Plain

Big

Small or Stripe

A lot of times it can be just that simple. For example, when putting together a new suit for an executive I would start with a pin stripe suit. If you think about it, this can be a considered a big pattern. Throw in a blue or white shirt. There is the solid, and now to finish it off with a paisley tie. When compared to the pin stripe this is a fairly tight, small pattern, and it all looks great together. There….P.B.S. Same with your living room. Chances are your sofa is upholstered in a plain fabric. Going for a designer look? Take a chance and look for some draperies with a larger pattern, then pick up some striped pillows that incorporate all the colors in your living room and throw those on the sofa. What a quick and simple way to add visual interest to your living room! Here is an example of the pillowscape on my sofa. Yes, I have a “pillowscape”. When selecting pillows for my living room I found a texture that reads as a solid (plain), there’s a big pattern and then a stripe that pulls the two together.

Pillowscape from Dustin’s home.

Pillowscape from Dustin’s home.

So when I had to pull together 9 fabrics for my first WEFTY project, I started to get a little overwhelmed. It had to all work together but for me it also had to be interesting. I like complex things.

Tumbling Triplets  weave by Dustin Struckmeyer.

Tumbling Triplets weave by Dustin Struckmeyer.

Let’s look at just the green sections of my WEFTY weave. I chose a bright green printed texture. Sure it’s technically a “pattern” but we are going to bend that rule a little and call it plain. A lot of times I use a texture for my plain fabrics. Then I found a large pattern with a bit of an organic motif in the same color family. With those two set, it was time to add in my small or stripe.

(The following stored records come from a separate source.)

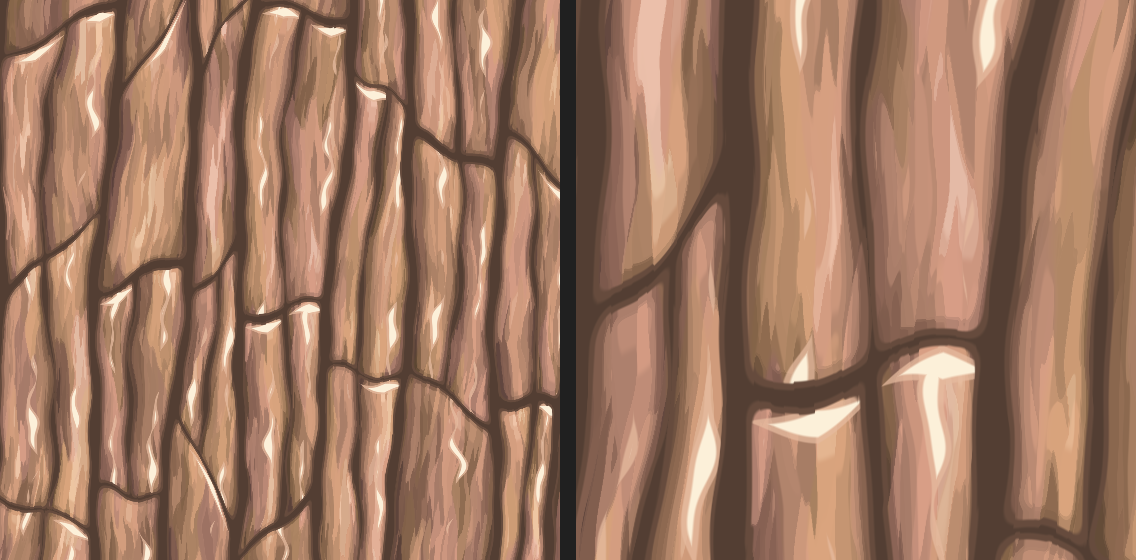
Left: the whole. Right: its middle third, enlarged.
This texture is drawn by a three.js fragment shader. Its source:

```glsl
// Painted bark: leaning ribs cut into long plates by slanted cracks.
// Rib and seam curves give crack distances; stretched cellular noise gives flat
// brush patches, and a stepped ramp turns tone into browns with cream glints.
varying vec2 vUv;

float hash(vec2 p) {
  return fract(sin(dot(p, vec2(127.1, 311.7))) * 43758.5453);
}

// Left edge of rib i at height y, in rib widths
float ribEdge(float i, float y) {
  return i + 0.5 * (hash(vec2(i, 3.0)) - 0.5) + 0.10 * sin(y * 5.0 + i * 2.4)
    + 0.03 * sin(y * 14.0 + i * 4.1) + 0.012 * sin(y * 43.0 + i);
}

// Lower edge of a plate across its rib, in plate lengths
float seam(float row, float rib, float u) {
  vec2 id = vec2(row, rib);
  return row + 0.4 * (hash(id + 5.0) - 0.5) + 1.1 * (hash(id + 11.0) - 0.5) * (u - 0.5)
    + 0.018 * sin(u * 8.0 + row * 3.0 + rib);
}

// Soft-edged cellular noise: x is tone, y is hue
vec2 patches(vec2 p) {
  p += vec2(0.12, 0.2) * sin(p.yx * 4.3) + 0.06 * sin(p.yx * 11.0);
  vec2 sum = vec2(0.0);
  float total = 0.0;
  for (int j = -1; j <= 1; j++) {
    for (int i = -1; i <= 1; i++) {
      vec2 cell = floor(p) + vec2(float(i), float(j));
      vec2 seed = cell + vec2(hash(cell), hash(cell + 19.0));
      float weight = exp(-42.0 * length(p - seed));
      sum += weight * vec2(hash(cell + 7.0), hash(cell + 31.0));
      total += weight;
    }
  }
  return sum / total;
}

float softMin(float a, float b, float k) {
  float h = max(k - abs(a - b), 0.0) / k;
  return min(a, b) - h * h * k * 0.25;
}

vec3 barkRamp(float tone) {
  vec3 color = vec3(0.38, 0.28, 0.23);
  color = mix(color, vec3(0.53, 0.39, 0.31), smoothstep(0.10, 0.28, tone));
  color = mix(color, vec3(0.68, 0.51, 0.41), smoothstep(0.49, 0.64, tone));
  color = mix(color, vec3(0.82, 0.61, 0.49), smoothstep(0.70, 0.85, tone));
  return mix(color, vec3(0.91, 0.75, 0.64), smoothstep(0.94, 1.06, tone));
}

void main() {
  // Find the rib
  float y = vUv.y;
  float x = (vUv.x - 0.05 * y) * 7.0;
  float rib = -2.0;
  for (int i = -1; i < 9; i++) {
    if (x > ribEdge(float(i), y)) rib = float(i);
  }
  float left = ribEdge(rib, y);
  float right = ribEdge(rib + 1.0, y);
  float u = (x - left) / (right - left);

  // Find the plate along the rib
  float v = y * 2.2 + 7.0 * hash(vec2(rib, 23.0));
  float base = floor(v);
  float row = base - 2.0;
  for (int k = -1; k <= 1; k++) {
    if (v > seam(base + float(k), rib, u)) row = base + float(k);
  }
  vec2 plate = vec2(row, rib);
  float below = (v - seam(row, rib, u)) / 2.2;
  float above = (seam(row + 1.0, rib, u) - v) / 2.2;
  float width = (right - left) / 7.0;
  float sides = min(u, 1.0 - u) * width;
  float edge = softMin(sides, min(below, above) * 0.8 + 0.004, 0.012);

  // Split some plates lengthwise by a thinner crack
  float strip = 0.0;
  if (hash(plate + 41.0) > 0.55) {
    float split = 0.5 + 0.10 * sin(y * 7.0 + rib * 2.0) + 0.02 * sin(y * 31.0 + row);
    edge = softMin(edge, abs(u - split) * width + 0.005, 0.008);
    strip = step(split, u);
    u = strip > 0.5 ? (u - split) / (1.0 - split) : u / split;
    width *= 0.5;
  }
  vec2 id = plate + strip * 53.0;

  // Brush patches that follow the rib
  vec2 grain = vec2((x - left) / 7.0, y) + 3.0 * vec2(hash(id), hash(id + 2.0));
  vec2 broad = patches(grain / vec2(0.030, 0.19));
  vec2 fine = patches(grain / vec2(0.012, 0.10));
  edge += 0.002 * sin(y * 23.0 + rib * 5.0) + 0.001 * sin(y * 60.0 + x * 3.0);
  edge += 0.002 * (fine.x - 0.5);

  // Rounded plate shading, flattened into soft steps
  float tone = 0.46 * smoothstep(0.0, 0.45, u) * smoothstep(1.0, 0.75, u);
  tone += 0.36 * broad.x + 0.32 * fine.x + 0.12 * (hash(id + 61.0) - 0.5);
  tone += 0.10 * smoothstep(0.07, 0.02, above) - 0.12 * smoothstep(0.07, 0.0, below);
  tone -= 0.16 * smoothstep(0.017, 0.013, edge);
  float level = tone * 13.0;
  tone = (floor(level) + smoothstep(0.35, 0.65, fract(level))) / 13.0;
  vec3 color = barkRamp(tone);
  color += (broad.y - 0.5) * vec3(0.01, 0.03, -0.04) + (fine.y - 0.5) * vec3(0.06, 0.04, 0.04);

  // Wet glints along the strip and on its upper lip
  float phase = 6.28 * hash(id + 71.0);
  float glintAt = 0.5 + 0.25 * hash(id + 83.0) + 0.04 * sin(y * 30.0 + phase) + 0.04 * sin(y * 83.0);
  float swell = sin(y * 21.0 + phase) + 0.7 * sin(y * 53.0 + phase * 3.0) + 0.3 * sin(y * 131.0) - 0.4;
  float streak = 0.0042 * swell - abs(u - glintAt) * width;
  float lip = 0.008 - 0.3 * abs(u - 0.6) * width - abs(above - 0.017);
  streak -= step(hash(id + 97.0), 0.25);
  lip -= step(hash(id + 101.0), 0.45);
  float glint = max(streak, lip);
  color = mix(color, vec3(0.90, 0.73, 0.62), 0.75 * smoothstep(-0.0045, -0.003, glint));
  color = mix(color, vec3(0.99, 0.94, 0.85), smoothstep(-0.001, 0.001, glint));

  // Cracks in two dark bands
  color = mix(color, vec3(0.40, 0.295, 0.24), smoothstep(0.0110, 0.0095, edge));
  color = mix(color, vec3(0.325, 0.245, 0.20), smoothstep(0.0078, 0.0062, edge));
  gl_FragColor = vec4(color, 1.0);
}
```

It didn’t take long to find the perfect tight polka dot to complete my P.B.S. Each section of my weave is made up of a plain (texture), a bigger scale pattern and then a small scale pattern.

So I want to know, are you ready to pledge your support to P.B.S.? Go dig around in your stash and start pull somethings together and when you get stuck…remember to tune into P.B.S.! Now back to you, Tara.

Tara CurtisComment